THE TASK
Examine the records and identify each line that includes the string "none". Copy those lines.

Stored data entries
========
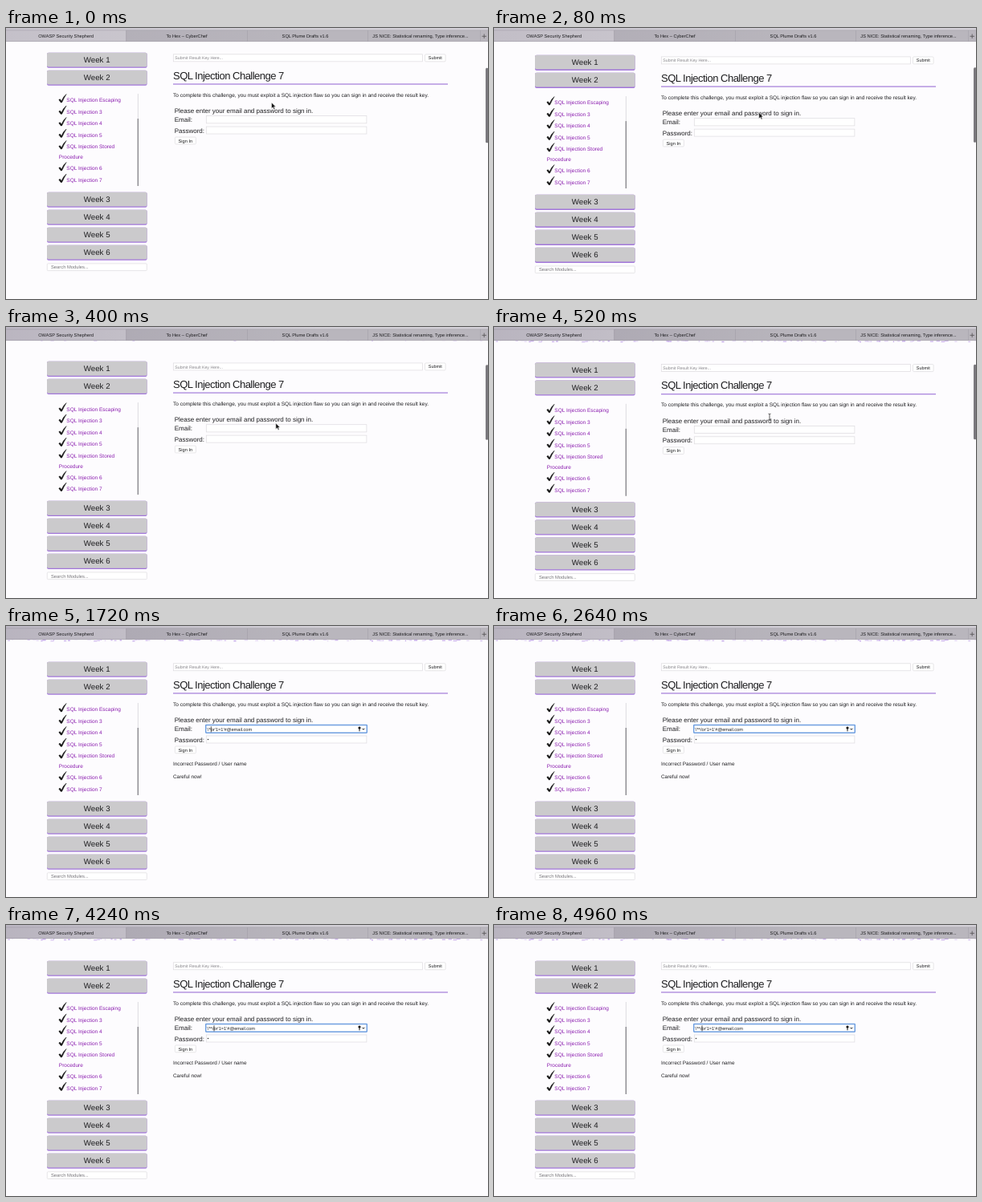
An HTML page for the animation above (5 s loop, 600 by 338 pixels).

```html
<!DOCTYPE html>
<html lang="en">
<head>
<meta charset="utf-8">
<title>Challenge page</title>
<style>
  html, body { margin: 0; width: 100%; height: 100%; overflow: hidden; background: #fdfcfe; }
  svg { display: block; width: 100%; height: 100%; }
  text { font-family: "Liberation Sans", Arial, sans-serif; fill: #1e1e20; text-rendering: geometricPrecision; white-space: pre; }
</style>
</head>
<body>
<svg id="stage" viewBox="0 0 600 338"></svg>
<script>
const LOOP = 5000;
const CUT = 560;
const stage = document.getElementById('stage');
const $ = id => document.getElementById(id);

const text = (x, y, size, str, attrs = '') =>
  `<text x="${x}" y="${y}" font-size="${size}" ${attrs}>${str}</text>`;
const rect = (x, y, w, h, fill, attrs = '') =>
  `<rect x="${x}" y="${y}" width="${w}" height="${h}" fill="${fill}" ${attrs}/>`;
const box = (x, y, w, h, r = 0, stroke = '#dddbdf') =>
  rect(x, y, w, h, '#fff', `rx="${r}" stroke="${stroke}" stroke-width=".7"`);
const MID = 'text-anchor="middle"';

function week(n, y) {
  return rect(51, y, 124.6, 19.1, '#a276da', 'rx="2"') +
    rect(51, y, 124.6, 17.8, '#cbcacc', 'rx="2"') +
    text(113.2, y + 12.5, 9.7, 'Week ' + n, MID);
}

function lesson(label, y) {
  return `<path transform="translate(65.8 ${y - 1.1})" fill="#111" stroke="#111" stroke-width=".5"
    d="M0 .6Q1.5-.9 2.2.6L3.2 2.2Q5.4-3.4 9.3-6.4Q6-1 4 3.6Q2.9 4.6 2.1 3.6Z"/>` +
    text(75.3, y + 2.4, 6.52, label, 'style="fill:#8a1cae"');
}

// Lower edge of the purple page banner
function banner() {
  let seed = 11, out = '';
  const rnd = () => (seed = seed * 16807 % 2147483647) / 2147483647;
  for (let x = 0; x < 600; x += 2 + rnd() * 6) {
    const y = 14 + rnd() * 4;
    out += rect(x.toFixed(1), y.toFixed(1), (1 + rnd() * 4).toFixed(1), 1.5,
      '#a97fe0', `opacity="${(.2 + rnd() * .45).toFixed(2)}"`);
  }
  return out;
}

function page() {
  const lessons = [['Escaping', 104], ['3', 118.4], ['4', 133], ['5', 147.5],
    ['Stored', 162], ['6', 189], ['7', 203.6]];
  return banner() +
    week(1, 44.7) + week(2, 66.7) +
    lessons.map(([s, y]) => lesson('SQL Injection ' + s, y)).join('') +
    text(65.8, 177.4, 6.52, 'Procedure', 'style="fill:#8a1cae"') +
    rect(163.9, 96, .7, 31, '#cfcdd2') + rect(163.7, 127, 1.1, 84, '#6d6b71') +
    [3, 4, 5, 6].map((n, i) => week(n, 218.7 + i * 22)).join('') +
    box(51.3, 307.8, 124, 8.8, 1) +
    text(56, 314.4, 5.8, 'Search Modules...', 'style="fill:#77757a"') +
    box(208.3, 46.8, 310, 9, 0) +
    text(210.3, 53.4, 5.2, 'Submit Result Key Here...', 'style="fill:#858388"') +
    box(521.5, 46.8, 25.6, 9, 1.2) + text(534.3, 53.3, 5.5, 'Submit', MID) +
    text(208, 77.6, 13, 'SQL Injection Challenge 7', 'letter-spacing="-.51"') +
    rect(208, 83.4, 342, 1.1, '#9a70d6') +
    text(208, 99.5, 6.53, 'To complete this challenge, you must exploit a SQL injection flaw so you can sign in and receive the result key.') +
    text(209.7, 119.9, 8, 'Please enter your email and password to sign in.') +
    text(209.7, 131.3, 8, 'Email:') + text(209.7, 144.6, 8, 'Password:') +
    box(249.3, 123.6, 199.6, 9.2) + box(249.3, 137, 199.6, 9) +
    box(210.4, 150, 26, 8.8, 1.2) + text(223.4, 156.6, 5.7, 'Sign In', MID) +
    `<g id="reply">
      <rect x="248.7" y="123.4" width="200.6" height="9.8" rx=".6" fill="#fff" stroke="#6f9fe0" stroke-width="1.5"/>
      ${text(250, 130.6, 5.65, '', 'id="email"')}
      <rect id="caret" y="125.3" width=".8" height="7.2" fill="#222"/>
      <circle cx="440" cy="127" r="1.6" fill="#111"/>
      <path d="M440 128V131.3M443.4 127.8L444.9 129.3L446.4 127.8" fill="none" stroke="#111" stroke-width="1"/>
      <circle cx="251.5" cy="141.5" r=".8" fill="#333"/>
      ${text(208, 174, 6.42, 'Incorrect Password / User name')}
      ${text(208, 190.4, 6.4, 'Careful now!')}
    </g>`;
}

function tabs() {
  const names = [[74.7, 'OWASP Security Shepherd'], [225, 'To Hex – CyberChef'],
    [372.5, 'SQL Plume Drafts v1.6'], [516, 'JS NICE: Statistical renaming, Type inference...']];
  return `<linearGradient id="tint"><stop stop-color="#6f6580" stop-opacity=".24"/>
      <stop offset=".65" stop-color="#6f6580" stop-opacity="0"/></linearGradient>` +
    rect(0, 0, 600, 17, '#b9b6bd') + rect(0, 0, 149.5, 17, '#d0cdd3') +
    rect(0, 0, 600, 2.6, '#d3d0d7') + rect(0, 2.6, 600, .6, '#aaa7af') +
    [149.5, 300, 450, 590].map(x => rect(x, 3, .6, 14, '#a3a0a8')).join('') +
    rect(0, 16.5, 600, .6, '#a7a4ac') +
    rect(0, 0, 600, 17, 'url(#tint)', 'id="shade"') +
    names.map(([x, s]) => text(x, 12.4, 5.68, s, MID)).join('') +
    '<path d="M592.5 10.3H598M595.2 7.5V13" stroke="#444" stroke-width=".7"/>';
}

stage.innerHTML = rect(0, 0, 600, 338, '#fdfcfe') +
  `<g id="page">${page()}</g>${tabs()}` +
  '<rect id="thumb" x="597" width="3.4" height="93.5" rx="1.5" fill="#7b797e"/>' +
  `<g id="pointer">
    <path id="arrow" d="M0 0V7.4L1.8 5.8L3 8.5L4.3 7.9L3.1 5.3H5.3Z" fill="#111" stroke="#fff" stroke-width=".5"/>
    <path id="beam" d="M-1.5-3.8Q0-3.8 0-2.8Q0-3.8 1.5-3.8M0-2.8V2.8M-1.5 3.8Q0 3.8 0 2.8Q0 3.8 1.5 3.8" fill="none" stroke="#333" stroke-width=".8"/>
  </g>`;

const path = [[0, 330.5, 93], [200, 328.5, 128], [400, 335.8, 120], [520, 343, 112]];

function pointerAt(t) {
  const i = path.findIndex(p => p[0] > t);
  if (i < 0) return path[path.length - 1].slice(1);
  const [a, b] = [path[i - 1], path[i]];
  const k = (t - a[0]) / (b[0] - a[0]);
  const s = k * k * (3 - 2 * k);
  return [a[1] + (b[1] - a[1]) * s, a[2] + (b[2] - a[2]) * s];
}

const show = (id, on) => $(id).setAttribute('visibility', on ? 'inherit' : 'hidden');

const keys = [1720, 1840, 1960];

function draw(t) {
  const left = Math.pow(Math.max(0, 1 - t / CUT), 1.6);
  const dy = -14 * left;
  $('page').setAttribute('transform', `translate(0 ${dy})`);
  $('thumb').setAttribute('y', 46.8 - dy * .22);
  $('shade').setAttribute('opacity', 1 - .5 * left);

  const done = t >= CUT;
  show('reply', done);
  show('thumb', !done);
  show('pointer', !done);
  const [x, y] = pointerAt(t);
  $('pointer').setAttribute('transform', `translate(${x} ${y})`);
  show('arrow', t < 480);
  show('beam', t >= 480);

  // Typing the comment, then a blinking caret
  const typed = keys.filter(k => t >= k).length;
  const head = "'/**/".slice(0, 2 + typed);
  const value = head + "or'1=1'#@email.com";
  const email = $('email');
  if (email.textContent !== value) email.textContent = value;
  $('caret').setAttribute('x', email.getEndPositionOfChar(head.length - 1).x);
  const since = t - (typed ? keys[typed - 1] : 980);
  show('caret', since < 0 || since % 1000 < 500);
}

function tick(now) {
  draw(now % LOOP);
  requestAnimationFrame(tick);
}
draw(0);
requestAnimationFrame(tick);
</script>
</body>
</html>
```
========
ANSWER TO THIS PROBLEM
      <path d="M440 128V131.3M443.4 127.8L444.9 129.3L446.4 127.8" fill="none" stroke="#111" stroke-width="1"/>
    <path id="beam" d="M-1.5-3.8Q0-3.8 0-2.8Q0-3.8 1.5-3.8M0-2.8V2.8M-1.5 3.8Q0 3.8 0 2.8Q0 3.8 1.5 3.8" fill="none" stroke="#333" stroke-width=".8"/>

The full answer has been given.